Here is a look at how often aircraft get too close to one another at LAX, based on the federal fiscal year ending Sept. 30:
*--* Ranking Total in U.S. Year Incursions Rate* by rate** 2001 9 1.15 6 2002 6 0.94 8 2003 9 1.43 4 2004 7 1.08 8 2005 8 1.22 6
* Per 100,000 takeoffs and landings ** Among the nation’s 30 busiest commercial airports
Sources: Federal Aviation Administration, Google Earth, DigitalGlobe, MDA EarthSat
U.S. airports with the highest near miss rates in fiscal 2005
1. Boston Logan International: 3.50
2. John Wayne (Orange County): 2.13
3. Long Beach: 1.71
4. Philadelphia International: 1.68
5. Newark Liberty International: 1.36
6. Los Angeles International: 1.22
7. John F. Kennedy International (New York): 1.11
8. McCarran International (Las Vegas): 0.99
9. Minneapolis-St. Paul International: 0.92

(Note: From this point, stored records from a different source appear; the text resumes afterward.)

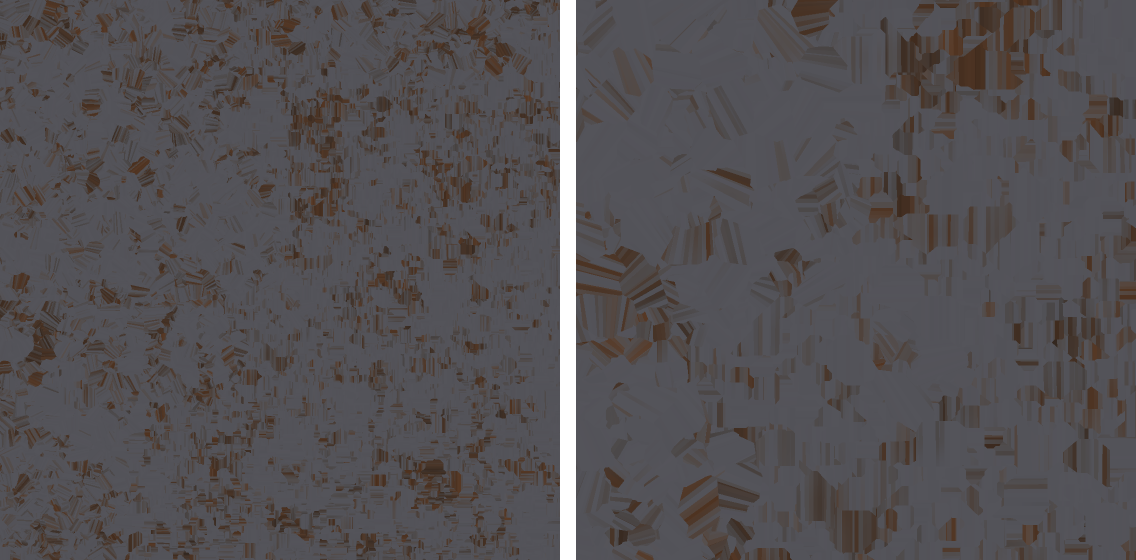
Left, the full canvas; right, a detail of the centre.
A WebGL 1 fragment shader for this texture:

```glsl
precision highp float;
uniform vec2 u_resolution;

#define SLATE vec3(0.327, 0.326, 0.350)
#define VEIL vec3(0.311, 0.293, 0.292)
#define RUST vec3(0.277, 0.193, 0.138)
#define COARSE_CELLS 39.0
#define FINE_CELLS 82.0
#define STRIPES_WIDE 160.0
#define STRIPES_THIN 390.0
#define WEAR_START -0.06
#define WEAR_FULL 0.72

float hash(vec2 p) {
  vec3 q = fract(p.xyx * vec3(0.1031, 0.1030, 0.0973));
  q += dot(q, q.yzx + 33.33);
  return fract((q.x + q.y) * q.z);
}

float valueNoise(vec2 p) {
  vec2 i = floor(p), f = fract(p);
  f = f * f * (3.0 - 2.0 * f);
  vec2 e = vec2(1.0, 0.0);
  return mix(mix(hash(i), hash(i + e), f.x),
             mix(hash(i + e.yx), hash(i + e.xx), f.x), f.y);
}

// Small clustered patches where the surface is worn
float patches(vec2 p) {
  return 0.14 * valueNoise(p * 9.0 + 3.7)
       + 0.40 * valueNoise(p * 23.0 + 41.3)
       + 0.46 * valueNoise(p * 49.0 + 90.1);
}

// Positive where shards snap to the axes: right side and lower band
float alignment(vec2 p) {
  float rightSide = min(p.x - 0.46, 0.90 - p.y);
  float lowerBand = min(p.x - 0.16, 0.28 - p.y);
  return max(rightSide, lowerBand) + 0.28 * (valueNoise(p * 9.0 + 17.0) - 0.5);
}

// Direction of a shard's stripes
float shardAngle(float turn, float y, bool aligned) {
  float upright = step(turn, mix(0.42, 0.85, smoothstep(0.1, 0.4, y)));
  return aligned ? 1.5708 * (1.0 - upright) : turn * 6.2832;
}

// Cellular noise with turned boxes: xy = place inside the shard, zw = its id
vec4 nearestShard(vec2 p, float cells, out vec2 shardCenter) {
  vec2 base = floor(p * cells);
  float best = 1e3;
  vec4 shard = vec4(0.0);
  shardCenter = p;
  for (int y = -1; y <= 1; y++) {
    for (int x = -1; x <= 1; x++) {
      vec2 id = base + vec2(float(x), float(y));
      vec2 jitter = vec2(hash(id + 11.0), hash(id + 29.0));
      vec2 center = (id + 0.1 + 0.8 * jitter) / cells;
      bool aligned = alignment(center) > 0.0;
      float angle = shardAngle(hash(id + 71.0), center.y, aligned);
      float c = cos(angle), s = sin(angle);
      vec2 d = p - center;
      vec2 q = vec2(c * d.x + s * d.y, c * d.y - s * d.x);
      // Aligned shards are broad and short, loose ones vary
      float stretch = mix(0.75, aligned ? 1.1 : 1.3, hash(id + 53.0));
      float dist = max(abs(q.x) * stretch, abs(q.y) / stretch);
      if (dist < best) {
        best = dist;
        shard = vec4(q, id);
        shardCenter = center;
      }
    }
  }
  return shard;
}

vec3 surface(vec2 p) {
  // Some coarse shards break into finer ones, more often where aligned
  vec2 center;
  float cells = COARSE_CELLS;
  vec4 shard = nearestShard(p, cells, center);
  float breakChance = alignment(center) > 0.0 ? 0.72 : 0.42;
  if (hash(shard.zw + 5.0) < breakChance) {
    cells = FINE_CELLS;
    shard = nearestShard(p, cells, center);
  }
  vec2 id = shard.zw + cells;

  // Stripes run along the shard; loose shards fan out
  float fan = alignment(center) > 0.0 ? 0.1 : 0.9;
  float spread = 1.0 + fan * (hash(id + 7.0) - 0.5) * shard.y * cells;
  float across = shard.x / max(spread, 0.4);
  vec2 wideId = vec2(floor(across * STRIPES_WIDE + hash(id)), 3.0) + id * 1.7;
  vec2 thinId = vec2(floor(across * STRIPES_THIN), 8.0) + id * 2.3;
  float wide = hash(wideId);
  float thin = hash(thinId);

  // Wear joins the patch, the shard and its stripes
  float blankCorner = smoothstep(0.90, 0.98, p.x) * (1.0 - smoothstep(0.10, 0.20, p.y));
  float patchLevel = mix(patches(center), patches(p), 0.2);
  float wear = 1.25 * (patchLevel - 0.5) + 0.50 * (hash(id + 19.0) - 0.5)
             + 0.44 * (wide - 0.5) + 0.42 * (thin - 0.5) - 0.3 * blankCorner;
  float amount = smoothstep(WEAR_START, WEAR_FULL, wear);

  // Slate through a dull veil to rust, with shaded streaks
  vec3 color = mix(SLATE, VEIL, smoothstep(0.03, 0.24, amount));
  color = mix(color, RUST, smoothstep(0.26, 0.92, amount));
  float shade = 0.6 * hash(wideId + 23.0) + 0.4 * hash(thinId + 31.0) - 0.5;
  color *= 1.0 + shade * mix(0.03, 0.36, amount);
  color += vec3(0.08, 0.02, -0.02) * amount * (hash(id + 37.0) - 0.45);
  return color;
}

void main() {
  // Four samples per pixel smooth the edges
  float span = min(u_resolution.x, u_resolution.y);
  vec3 color = vec3(0.0);
  for (int i = 0; i < 4; i++) {
    float k = float(i);
    vec2 offset = vec2(mod(k, 2.0), floor(k * 0.5)) * 0.5 - 0.25;
    color += surface((gl_FragCoord.xy + offset) / span);
  }
  gl_FragColor = vec4(color * 0.25, 1.0);
}
```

10. Cincinnati/Northern Kentucky International: 0.77 and Charlotte (N.C.) Douglas International: 0.77